We analysed channel balls that the defence play to the frontline in the previous section of this team scout report, but another one of Cincinnati’s primary methods to progress the ball is a pass in behind to an advancing wingback.
As Cincinnati’s front three stay very narrow between the lines, the wingbacks must get forward to provide width but Noonan also wants them to make runs in behind to stretch the opposition’s backline vertically and not just horizontally.
Here, the left wingback Barreal made a darting run in behind the NYCFC defender, latching on to a phenomenal long pass from former Chelsea defender Matt Miazga to get into a decent crossing position.
In these positions, there has been a trend that Cincinnati’s wingbacks cut the ball back across goal. The reason for this makes sense. As the player is running in behind, the opposition’s defence is dropping deeper and deeper to stay in line with the player and the ball. As the defenders drop deeper, the Cincinnati wingbacks cut it back, moving the ball in the opposite direction to the backline’s movement.
Paul McGuinness, a former guest of the TFA Podcast, calls this ‘opposite flow’.
The Cincinnati players are actually struggling a little in front of goal. Only three teams in the Eastern Conference have scored more goals than Noonan’s side and four across both Conferences. However, the Ohio-based club are underperforming their xG in MLS.
They currently hold a non-penalty xG of 23.13 but 22 real-time goals from non-penalty and non-OG situations. The loss of Brenner has not helped this as the young Brazilian joins Udinese at the start of July.
It is more so a case of poor finishing as opposed to a lack of chance creation. The opportunities are being crafted but the strikers are not taking them, as the expected assists map below shows.
It must also be said that Cincinnati have won eight games this season across the US Open Cup and MLS by a score of 1-0, proving that defensive resiliency has been key to the side’s success thus far as opposed to attacking quality.
Given the lack of goalscoring prowess and quality in this team, Noonan has done incredibly well to get his players into a position where they look likely to win the Supporters’ Shield, but the absence of a potent number ‘9’ could hamper his men in their quest for the MLS Cup.

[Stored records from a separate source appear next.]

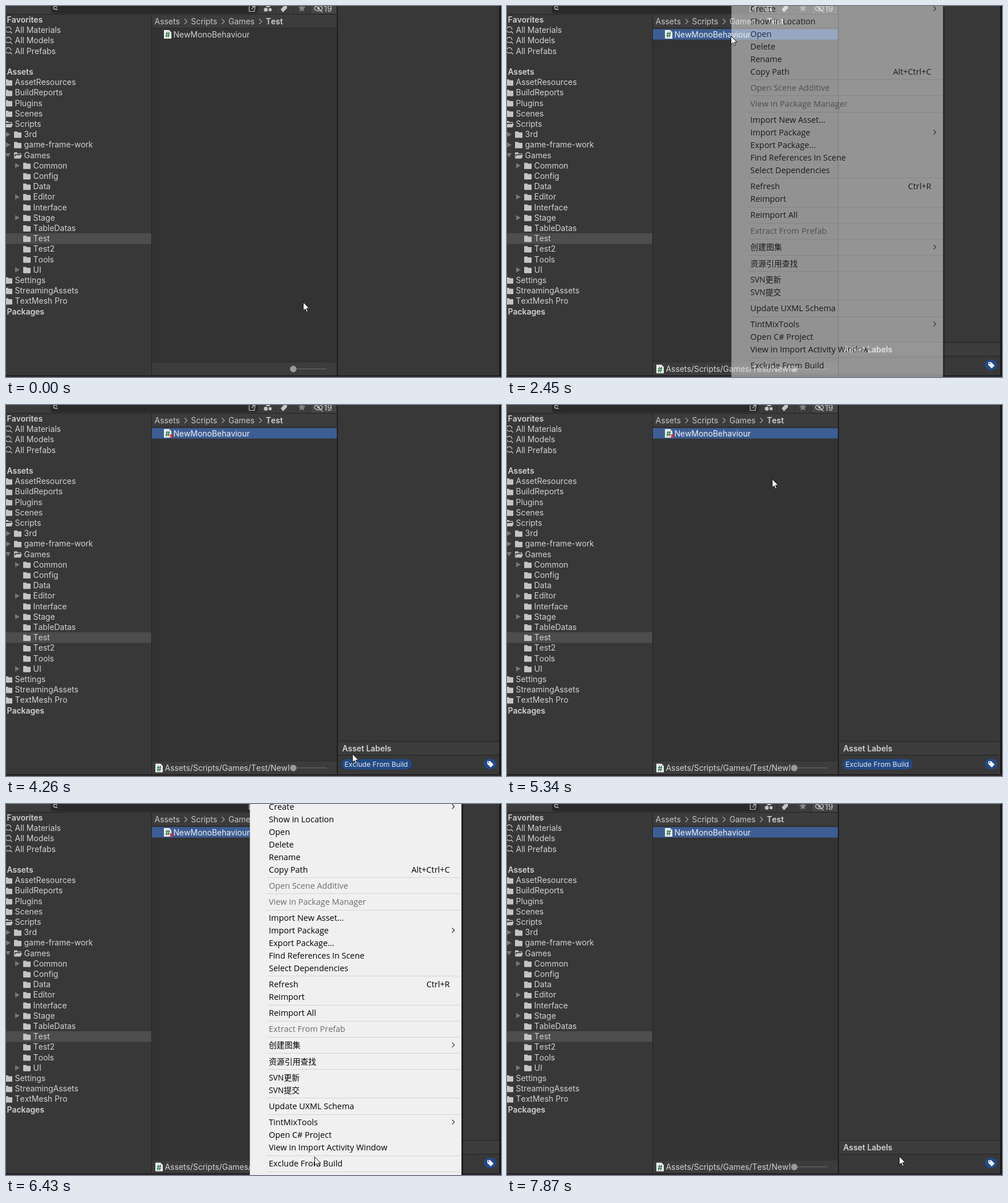
These frames come from a looping animation (865x648 px, 7990 ms). An HTML page with a canvas:

```html
<!DOCTYPE html>
<html lang="en">
<head>
<meta charset="utf-8">
<title>Exclude From Build</title>
<style>
  html, body { margin: 0; width: 100%; height: 100%; overflow: hidden; background: #383838; }
  canvas { display: block; }
</style>
</head>
<body>
<canvas id="stage" width="865" height="648"></canvas>
<script>
const LOOP = 7990, STEP = 120;
const stage = document.getElementById('stage');
const screen2d = stage.getContext('2d');
const menuLayer = document.createElement('canvas');
menuLayer.width = stage.width;
menuLayer.height = stage.height;
const menu2d = menuLayer.getContext('2d');
let g = screen2d;

const UI = '13.9px Inter, sans-serif';
const UI_BOLD = '600 13.9px Inter, sans-serif';
const MENU = '14.4px "Open Sans", "Noto Sans", sans-serif';
const MENU_CJK = '13.8px "Open Sans", "Noto Sans CJK SC", "Noto Sans CJK JP", sans-serif';
const TEXT = '#d2d2d2', ICON = '#c4c4c4', EDGE = '#232323', BAR = '#3c3c3c', BLUE = '#214a88';

// Drawing helpers
function rect(x, y, w, h, color) {
  g.fillStyle = color;
  g.fillRect(x, y, w, h);
}
function pill(x, y, w, h, radius, color) {
  g.fillStyle = color;
  g.beginPath();
  g.roundRect(x, y, w, h, radius);
  g.fill();
}
function disc(x, y, r, color) {
  pill(x - r, y - r, 2 * r, 2 * r, r, color);
}
function shape(path, x, y, fill, stroke, width = 1) {
  const outline = new Path2D(path);
  g.save();
  g.translate(x, y);
  if (fill) {
    g.fillStyle = fill;
    g.fill(outline);
  }
  if (stroke) {
    g.strokeStyle = stroke;
    g.lineWidth = width;
    g.stroke(outline);
  }
  g.restore();
}
// y is the vertical middle of the capitals
function label(str, x, y, color = TEXT, font = UI, align = 'left') {
  g.font = font;
  g.fontKerning = 'none';
  g.textAlign = align;
  g.fillStyle = color;
  g.fillText(str, x, y + 5);
}
function chevron(x, y, size, color, width) {
  shape(`M0 ${-size}l${size} ${size}l${-size} ${size}`, x, y, null, color, width);
}

// Icons
function magnifier(x, y, r) {
  const d = r * 0.7;
  shape(`M${r} 0A${r} ${r} 0 1 0 ${d} ${d}l${d} ${d}`, x, y, null, ICON, 1.3);
}
function folder(x, y, open) {
  rect(x, y - 5, 6, 3, ICON);
  if (!open) return pill(x, y - 3.5, 13, 9.5, 1, ICON);
  shape('M.6 5v-7.6h11v3', x, y, null, ICON, 1.2);
  shape('M3 0h11l-2.5 6h-11.5z', x, y, ICON);
}
function script(x, y, excluded) {
  shape('M0-7.5h9l4 4v11h-13z', x, y, '#f0f0f0');
  label('#', x + 6.5, y + 0.5, '#2c7a45', '700 13px Inter, sans-serif', 'center');
  if (excluded) shape('M-2.5-2.5l5 5m0-5l-5 5', x + 13, y + 4.5, null, '#e0202c', 1.8);
}
function tag(x, y, color, hole) {
  shape('M-5-5h5l6 6l-5 5l-6-6z', x, y, color);
  disc(x - 2.8, y - 2.8, 1.1, hole);
}
function star(x, y, r, color) {
  g.fillStyle = color;
  g.beginPath();
  for (let i = 0; i < 10; i++) {
    const a = i * Math.PI / 5, d = i % 2 ? r * 0.45 : r;
    g.lineTo(x + d * Math.sin(a), y - d * Math.cos(a));
  }
  g.fill();
}

// Project tree: "depth|marks|name"; marks: + collapsed, - expanded, o open folder, ? search, * heading
const TREE = `0|*|Favorites
0|?|All Materials
0|?|All Models
0|?|All Prefabs
0|*|
0|*|Assets
0||AssetResources
0||BuildReports
0||Plugins
0||Scenes
0|o|Scripts
1|+|3rd
1|+|game-frame-work
1|-o|Games
2|+|Common
2||Config
2||Data
2|+|Editor
2||Interface
2|+|Stage
2||TableDatas
2||Test
2||Test2
2||Tools
2|+|UI
0||Settings
0||StreamingAssets
0||TextMesh Pro
0|*|Packages`.split('\n').map(row => row.split('|'));

function drawTree() {
  TREE.forEach(([depth, marks, name], i) => {
    const y = 24 + i * 18.2, x = depth * 16;
    if (marks === '*') return label(name, 1.5, y, TEXT, UI_BOLD);
    if (name === 'Test') rect(0, y - 9.3, 254, 18.6, '#4d4d4d');
    if (marks === '?') magnifier(4, y - 1, 4.8);
    else folder(x - 2, y, marks.includes('o'));
    if (marks === '+') shape('M0-4.5l8 4.5l-8 4.5z', x - 16, y, '#777');
    if (marks[0] === '-') shape('M0-3.5h9l-4.5 7.5z', x - 17, y, '#777');
    label(name, x + 15.6, y);
  });
}

function drawToolbar() {
  rect(0, 0, 578, 14, BAR);
  pill(78, -10, 362, 23, 5, '#2a2a2a');
  magnifier(86, 3, 2.8);
  shape('M0 0v9h9v-4M4 5l5-5M5 0h5v5', 425, 0.5, null, ICON, 1.2);
  disc(454, 6.5, 3.4, ICON);
  rect(459, 4, 5, 5, ICON);
  shape('M-4 2l4-6l4 6z', 458, 0, ICON);
  shape('M-5 5l6-7h5v5l-7 7z', 485, 1, ICON);
  star(517, 4, 7, '#858585');
  rect(533, 0, 44, 13, '#464646');
  shape('M-7 0a7 4.5 0 0 1 14 0a7 4.5 0 0 1-14 0M-6-6l13 13', 546, 4, null, ICON, 1.4);
  disc(546, 4, 2.2, ICON);
  label('19', 555.5, 4.5);
  for (let x = 441; x < 540; x += 30.4) rect(Math.round(x), 0, 1, 13, '#303030');
  rect(0, 14, 578, 1, EDGE);
}

function drawBreadcrumb() {
  let x = 259.6;
  for (const part of ['Assets', 'Scripts', 'Games']) {
    label(part, x, 27, '#c6c6c6');
    x += g.measureText(part).width;
    chevron(x + 8, 27, 4.5, '#a0a0a0', 1.3);
    x += 19.5;
  }
  label('Test', x, 27, TEXT, UI_BOLD);
}

function drawBrowser(state) {
  rect(255, 15, 323, 630, '#333333');
  rect(255, 15, 323, 23, BAR);
  rect(255, 38, 323, 1, '#292929');
  rect(255, 623, 323, 22, BAR);
  drawBreadcrumb();

  if (state.selected) rect(255, 40.3, 323, 18.3, '#3d5e94');
  script(276, 49.5, state.excluded);
  label('NewMonoBehaviour', 292.4, 49.5, state.selected ? '#f0f0f0' : TEXT);

  if (state.details) {
    script(261, 634, false);
    g.save();
    g.beginPath();
    g.rect(255, 623, 240, 22);
    g.clip();
    label('Assets/Scripts/Games/Test/NewMonoBehaviour', 277.5, 634);
    g.restore();
  }
  rect(502, 633, 58, 1.5, '#5e5e5e');
  disc(502, 634, 5.7, '#999');
}

function drawInspector(state) {
  if (!state.details) return;
  rect(580, 587, 282, 24, BAR);
  rect(580, 587, 282, 1, EDGE);
  rect(580, 611, 282, 1, EDGE);
  label('Asset Labels', 587.5, 600, TEXT, UI_BOLD);
  pill(835, 618, 22, 18, 9, BLUE);
  tag(846, 627, '#f4f4f4', BLUE);
  if (state.excluded) {
    pill(586.5, 618.5, 122.5, 18, 9, BLUE);
    label('Exclude From Build', 591.5, 627.3, '#e8e8e8', '12.2px Inter, sans-serif');
  }
}

function drawEditor(state) {
  rect(0, 0, 865, 648, '#383838');
  drawTree();
  drawToolbar();
  drawBrowser(state);
  rect(254, 15, 1, 630, EDGE);
  rect(578, 0, 2, 645, '#1e1e1e');
  drawInspector(state);
  rect(862, 0, 3, 648, '#161616');
  rect(0, 645, 865, 2, '#1f1f1f');
  rect(0, 647, 865, 1, '#3c3338');
}

// Context menu: "-" prefix starts a group, "~" is disabled, ">" opens a submenu, "|" precedes a shortcut
const MENU_ITEMS = `Create>
Show in Location
Open
Delete
Rename
Copy Path|Alt+Ctrl+C
-~Open Scene Additive
-~View in Package Manager
-Import New Asset...
Import Package>
Export Package...
Find References In Scene
Select Dependencies
-Refresh|Ctrl+R
Reimport
-Reimport All
-~Extract From Prefab
-创建图集>
-资源引用查找
-SVN更新
SVN提交
-Update UXML Schema
-TintMixTools>
Open C# Project
View in Import Activity Window
-Exclude From Build`.split('\n');

function drawMenu(left, [px, py]) {
  g = menu2d;
  g.clearRect(0, 0, 865, 648);
  rect(left + 370, 0, 3, 648, 'rgba(0,0,0,0.4)');
  rect(left, 0, 370, 648, '#ccc');
  rect(left + 1, 0, 368, 648, '#f0f0f0');
  const separator = y => rect(left + 30, Math.round(y), 338, 1, '#d5d5d5');
  let y = 5;
  MENU_ITEMS.forEach((item, i) => {
    if (i) y += 21.9;
    if (item[0] === '-') {
      separator(y - 8.2);
      y += 6.3;
    }
    const disabled = item.includes('~');
    const [name, shortcut] = item.replace(/^-?~?/, '').replace('>', '').split('|');
    const hovered = px > left + 3 && Math.abs(py - y) < 11;
    if (hovered && !disabled) rect(left + 3, Math.round(y - 11), 365, 22, '#91c9f7');
    const font = /[\u4e00-\u9fff]/.test(name) ? MENU_CJK : MENU;
    label(name, left + 33.3, y, disabled ? '#6d6d6d' : '#000', font);
    if (shortcut) label(shortcut, left + 349.5, y, '#000', MENU, 'right');
    if (item.endsWith('>')) chevron(left + 353.5, y - 0.5, 4, '#222', 1.1);
  });
  separator(y + 13.7);
  g = screen2d;
}

// Each move starts where the one before ended; "via" bends it into an arc
const START = [519, 517];
const MOVES = [
  { from: 250, until: 1150, to: [391, 52] },
  { from: 2450, until: 3170, to: [492, 631] },
  { from: 3540, until: 4260, to: [605, 609] },
  { from: 4260, until: 4980, to: [530, 277], via: [850, 700] },
  { from: 4980, until: 5580, to: [426, 49] },
  { from: 5830, until: 6430, to: [539, 616] },
  { from: 6550, until: 7390, to: [592, 622] },
  { from: 7390, until: 7870, to: [685, 615], via: [600, 534] }
];

function pointerAt(t) {
  let at = START;
  for (const { from, until, to, via } of MOVES) {
    if (t <= from) break;
    const p = Math.min(1, (t - from) / (until - from));
    const e = p * p * (3 - 2 * p);
    const origin = at;
    at = to.map((end, axis) => {
      const bend = via ? via[axis] : (origin[axis] + end) / 2;
      return Math.round((1 - e) ** 2 * origin[axis] + 2 * e * (1 - e) * bend + e * e * end);
    });
  }
  return at;
}

function drawPointer([x, y]) {
  shape('M0 0v14.5l3.4-3l2.4 5.5l2.2-1l-2.3-5.3h4.7z', x + 0.5, y + 0.5, '#fff', '#111');
}

const RUNS = [0, 370, 1220, 2450, 3420, 5830];
const MENUS = [
  { left: 392, from: 2450, until: 3420, firstAlpha: 0.5 },
  { left: 426, from: 5830, until: 6670, firstAlpha: 0.32 }
];

function draw(time) {
  const run = RUNS.findLast(start => start <= time);
  const t = run + Math.floor((time - run) / STEP) * STEP;
  const pointer = pointerAt(t);
  drawEditor({
    selected: t >= 1340,
    details: t >= 1460,
    excluded: t >= 3540 && t < 6790
  });
  const menu = MENUS.find(m => t >= m.from && t < m.until);
  if (menu) {
    drawMenu(menu.left, pointer);
    g.globalAlpha = t < menu.from + STEP ? menu.firstAlpha : 1;
    g.drawImage(menuLayer, 0, 0);
    g.globalAlpha = 1;
  }
  drawPointer(pointer);
}

const started = performance.now();
function tick() {
  draw((performance.now() - started) % LOOP);
  requestAnimationFrame(tick);
}
tick();
</script>
</body>
</html>
```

Nevertheless, a saving grace is that the transfer window is open very soon and so the recruitment team will need to work very closely with the head coach to decide who to bring in up front to give them the edge heading into the playoffs towards the back end of the current year. As things stand, the club are currently finalising a deal to sign Gabonese striker Aaron Boupendza from Saudi club Al-Shabab. Whether Boupendza will be the answer to Noonan’s goalscoring woes will only be revealed in due course.